However, there is more to his madness than just writing things down. In each game, there are steps that must be taken to get from one clue to the next. The biggest challenge for Brendon is stringing puzzles together within the theme without giving away the whole scenario.

“When you pour a lot of yourself into something, you get a lot back,” Brendon said.

          Brendon also designs the mobile rooms. These rooms have been differently themed depending on the events where they’ve appeared. At the JEA/NSPA Convention, participants can enjoy a journalistic theme. Mobile rooms only allow 30 minutes. The price is $15 per person.

However, the cost for a full hour of play on site at Escape Room Indianapolis is $29 per person. Five rooms, “Jail Break,” “Hoosier Hysteria,” “Bank Heist,” “Art Gallery” and “KGB Interrogation,” are currently available on site. Five different rooms will be offered at a new location in Fishers when that facility opens on Nov. 16.

Not only do the rooms take a lot of work to plan out, they also take a lot of work to supervise. Each room has a game adviser who watches from the control room as participants solve and play. When participants get stuck, they can contact their game adviser through a walkie talkie and ask for a hint. But, only three hints are allowed.

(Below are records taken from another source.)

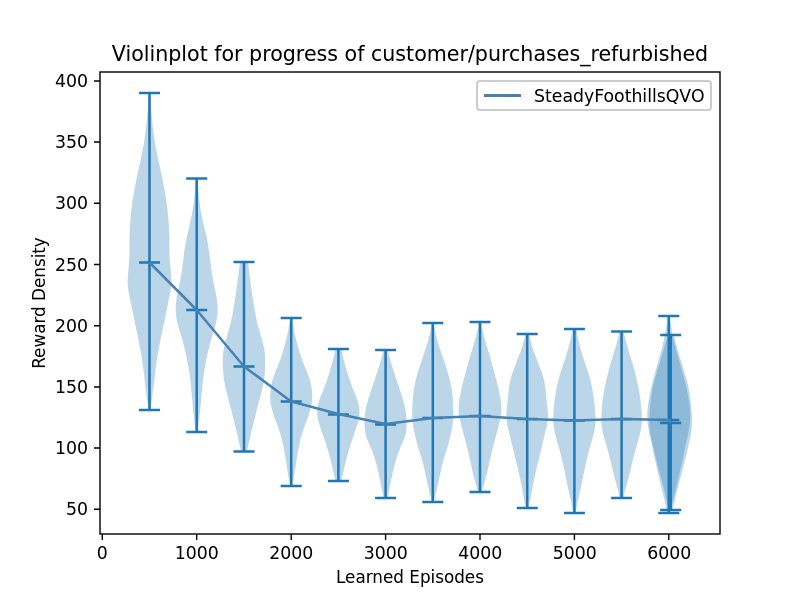
<!DOCTYPE html>
<html lang="en">
<head>
<meta charset="utf-8">
<title>Violinplot for progress of customer/purchases_refurbished</title>
<style>
:root {
  --paper: #fff;
  --ink: #000;
  --violin: #1f77b4;
  --trend: #4682b4;
  --legend-border: #ccc;
}
* { box-sizing: border-box; margin: 0; }
html, body { width: 801px; height: 600px; overflow: hidden; background: var(--paper); }
.chart {
  position: relative; width: 801px; height: 600px; overflow: hidden;
  color: var(--ink); font: 17.3px/20px "DejaVu Sans", Verdana, sans-serif; white-space: nowrap;
}
.plot { position: absolute; inset: 0; }
.title {
  position: absolute; left: 100px; top: 42px; width: 620px;
  display: flex; justify-content: center; font-size: 20.6px; font-weight: 400; line-height: 24px;
}
.y-ticks {
  position: absolute; left: 30px; top: 50.4px; width: 58px; height: 489.7px;
  display: grid; grid-template-rows: repeat(8, 1fr); align-items: center; justify-items: end;
}
.x-ticks {
  position: absolute; left: 55px; top: 543px; width: 661.5px;
  display: grid; grid-template-columns: repeat(7, 1fr); justify-items: center;
}
.x-label { position: absolute; left: 100px; top: 567px; width: 620px; text-align: center; font-size: 16.8px; }
.y-label {
  position: absolute; left: -61px; top: 293px; width: 200px;
  text-align: center; font-size: 16.8px; transform: rotate(-90deg);
}
.legend {
  position: absolute; left: 476px; top: 80px; width: 236px; height: 31px; padding-left: 6px;
  display: flex; align-items: center; gap: 13px;
  border: 2px solid var(--legend-border); border-radius: 4px; background: var(--paper);
}
.legend-line { flex: none; width: 37px; height: 2.5px; background: var(--trend); }
.bodies { fill: var(--violin); fill-opacity: .3; }
.ranges { fill: none; stroke: var(--violin); stroke-width: 2.5; }
.trend { fill: none; stroke: var(--trend); stroke-width: 2.5; stroke-linejoin: round; }
.axes { fill: none; stroke: var(--ink); stroke-width: 1.4; }
</style>
</head>
<body>
<main class="chart">
  <svg class="plot" width="801" height="600" viewBox="0 0 801 600" role="img" aria-label="Violin plot of reward density by learned episodes">
    <defs>
      <path id="half-500" d="M0 93H1C2 120 4 137 8 156S17 194 19 220S19 250 21 269S21 290 18 306S11 338 8 356S4 390 1 410H0Z"/>
      <path id="half-1000" d="M0 178H1C2 200 4 213 8 229S13 257 15 272S21 296 21 309S17 329 14 341S9 361 7 375S4 410 1 432H0Z"/>
      <path id="half-1500" d="M0 262H4C6 277 7 288 10 306S14 325 18 340S21 355 21 368S17 393 13 409S7 432 3 451H0Z"/>
      <path id="half-2000" d="M0 318H1C3 331 4 338 9 354S18 374 20 386S21 402 19 410S11 430 8 445S4 471 1 486H0Z"/>
      <path id="half-2500" d="M0 349H3C5 360 8 370 12 382S20 399 21 409S18 427 14 439S7 461 3 481H0Z"/>
      <path id="half-3000" d="M0 350H2C5 362 8 371 13 386S21 409 21 423S18 439 13 452S6 479 2 498H0Z"/>
      <path id="half-3500" d="M0 323H1C3 338 6 345 11 360S19 385 20 400S21 420 18 434S11 457 8 471S4 489 1 502H0Z"/>
      <path id="half-4000" d="M0 322H1C3 335 6 343 10 357S17 381 20 396S21 416 18 428S12 449 9 464S5 480 2 492H0Z"/>
      <path id="half-4500" d="M0 334H2C4 347 9 357 14 371S18 389 20 405S20 424 17 437S10 465 7 479S4 497 1 508H0Z"/>
      <path id="half-5000" d="M0 329H2C4 344 8 355 13 370S20 399 21 414S18 438 14 453S8 482 5 494S3 506 1 513H0Z"/>
      <path id="half-5500" d="M0 331H2C5 346 9 356 13 371S19 397 20 412S19 432 15 446S8 474 5 485S3 492 2 498H0Z"/>
      <path id="half-6000" d="M0 316H1C3 333 6 346 11 363S19 392 21 407S19 434 16 449S9 481 6 493S3 506 1 513H0Z"/>
      <path id="half-final" d="M0 335H3C6 347 9 357 14 373S20 399 21 414S20 436 17 449S10 476 7 488S4 502 2 510H0Z"/>
      <path id="cap" d="M-10.5 0H10.5"/>
    </defs>

    <g class="bodies">
      <g transform="translate(149.5)"><use href="#half-500"/><use href="#half-500" transform="scale(-1 1)"/></g>
      <g transform="translate(196.7)"><use href="#half-1000"/><use href="#half-1000" transform="scale(-1 1)"/></g>
      <g transform="translate(244)"><use href="#half-1500"/><use href="#half-1500" transform="scale(-1 1)"/></g>
      <g transform="translate(291.2)"><use href="#half-2000"/><use href="#half-2000" transform="scale(-1 1)"/></g>
      <g transform="translate(338.4)"><use href="#half-2500"/><use href="#half-2500" transform="scale(-1 1)"/></g>
      <g transform="translate(385.6)"><use href="#half-3000"/><use href="#half-3000" transform="scale(-1 1)"/></g>
      <g transform="translate(432.8)"><use href="#half-3500"/><use href="#half-3500" transform="scale(-1 1)"/></g>
      <g transform="translate(480)"><use href="#half-4000"/><use href="#half-4000" transform="scale(-1 1)"/></g>
      <g transform="translate(527.2)"><use href="#half-4500"/><use href="#half-4500" transform="scale(-1 1)"/></g>
      <g transform="translate(574.4)"><use href="#half-5000"/><use href="#half-5000" transform="scale(-1 1)"/></g>
      <g transform="translate(621.6)"><use href="#half-5500"/><use href="#half-5500" transform="scale(-1 1)"/></g>
      <g transform="translate(668.8)"><use href="#half-6000"/><use href="#half-6000" transform="scale(-1 1)"/></g>
      <g transform="translate(670.7)"><use href="#half-final"/><use href="#half-final" transform="scale(-1 1)"/></g>
    </g>

    <g class="ranges">
      <path d="M149.5 93V410M196.7 178.5V432M244 262V451.5M291.2 318V486M338.4 349V481M385.6 350V498M432.8 323V502M480 322V492M527.2 334V508M574.4 329V513M621.6 331.5V498M668.8 316V513M670.7 335V510"/>
      <g class="maxima">
        <use href="#cap" x="149.5" y="93"/><use href="#cap" x="196.7" y="178.5"/><use href="#cap" x="244" y="262"/>
        <use href="#cap" x="291.2" y="318"/><use href="#cap" x="338.4" y="349"/><use href="#cap" x="385.6" y="350"/>
        <use href="#cap" x="432.8" y="323"/><use href="#cap" x="480" y="322"/><use href="#cap" x="527.2" y="334"/>
        <use href="#cap" x="574.4" y="329"/><use href="#cap" x="621.6" y="331.5"/><use href="#cap" x="668.8" y="316"/>
        <use href="#cap" x="670.7" y="335"/>
      </g>
      <g class="means">
        <use href="#cap" x="149.5" y="262.5"/><use href="#cap" x="196.7" y="310"/><use href="#cap" x="244" y="366.5"/>
        <use href="#cap" x="291.2" y="401.5"/><use href="#cap" x="338.4" y="414.5"/><use href="#cap" x="385.6" y="424.5"/>
        <use href="#cap" x="432.8" y="418"/><use href="#cap" x="480" y="416"/><use href="#cap" x="527.2" y="419"/>
        <use href="#cap" x="574.4" y="420.5"/><use href="#cap" x="621.6" y="419"/><use href="#cap" x="668.8" y="420"/>
        <use href="#cap" x="670.7" y="423"/>
      </g>
      <g class="minima">
        <use href="#cap" x="149.5" y="410"/><use href="#cap" x="196.7" y="432"/><use href="#cap" x="244" y="451.5"/>
        <use href="#cap" x="291.2" y="486"/><use href="#cap" x="338.4" y="481"/><use href="#cap" x="385.6" y="498"/>
        <use href="#cap" x="432.8" y="502"/><use href="#cap" x="480" y="492"/><use href="#cap" x="527.2" y="508"/>
        <use href="#cap" x="574.4" y="513"/><use href="#cap" x="621.6" y="498"/><use href="#cap" x="668.8" y="513"/>
        <use href="#cap" x="670.7" y="510"/>
      </g>
    </g>

    <polyline class="trend" points="149.5,262.5 196.7,310 244,366.5 291.2,401.5 338.4,414 385.6,424 432.8,418 480,416 527.2,419 574.4,420.5 621.6,419 668.8,420 670.7,423"/>

    <g class="axes">
      <rect x="100" y="72" width="620" height="462"/>
      <path d="M102.3 534V540M196.7 534V540M291.2 534V540M385.6 534V540M480 534V540M574.4 534V540M668.8 534V540"/>
      <path d="M94 81H100M94 142H100M94 203.2H100M94 264.5H100M94 325.7H100M94 387H100M94 448H100M94 509.3H100"/>
    </g>
  </svg>

  <h1 class="title">Violinplot for progress of customer/purchases_refurbished</h1>
  <div class="y-ticks"><span>400</span><span>350</span><span>300</span><span>250</span><span>200</span><span>150</span><span>100</span><span>50</span></div>
  <div class="x-ticks"><span>0</span><span>1000</span><span>2000</span><span>3000</span><span>4000</span><span>5000</span><span>6000</span></div>
  <p class="y-label">Reward Density</p>
  <p class="x-label">Learned Episodes</p>
  <div class="legend"><span class="legend-line"></span><span>SteadyFoothillsQVO</span></div>
</main>
</body>
</html>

Sometimes game advisers will make players work harder if they really want an extra hint. Kristen Ogburn, an Escape Room game adviser, tries to make the game fun for herself and the players. She once made her group pretend they were dinosaurs and battle each other.

“It was really funny watching them screaming and walking and falling on the ground,” Ogburn said.

Another of Escape Room’s game advisers, Brandon Farkas, agrees that it’s important for the workers at the Escape Room to enjoy themselves.

“That’s kind of the same mindset the employee should have as well: that it’s a fun job,” said  “Obviously you still gotta be serious and professional.”

Before Farkas started advising he, like others, went through training. There are three parts to advisor qualification. For the first couple of groups being monitored, the trainee shadows a trainer. By the fourth and fifth group, the trainee takes over under the watchful eye of the trainer. By the sixth group, as long as the trainee feels comfortable, he or she will advise the group alone while Jennifer checks on everyone in the control room.

For Brandon, Jennifer’s husband, the Escape Room’s purpose comes down to two things.   

“It’s about having fun and about helping people build relationships with one another,” he said. “That’s honestly what makes it so great.”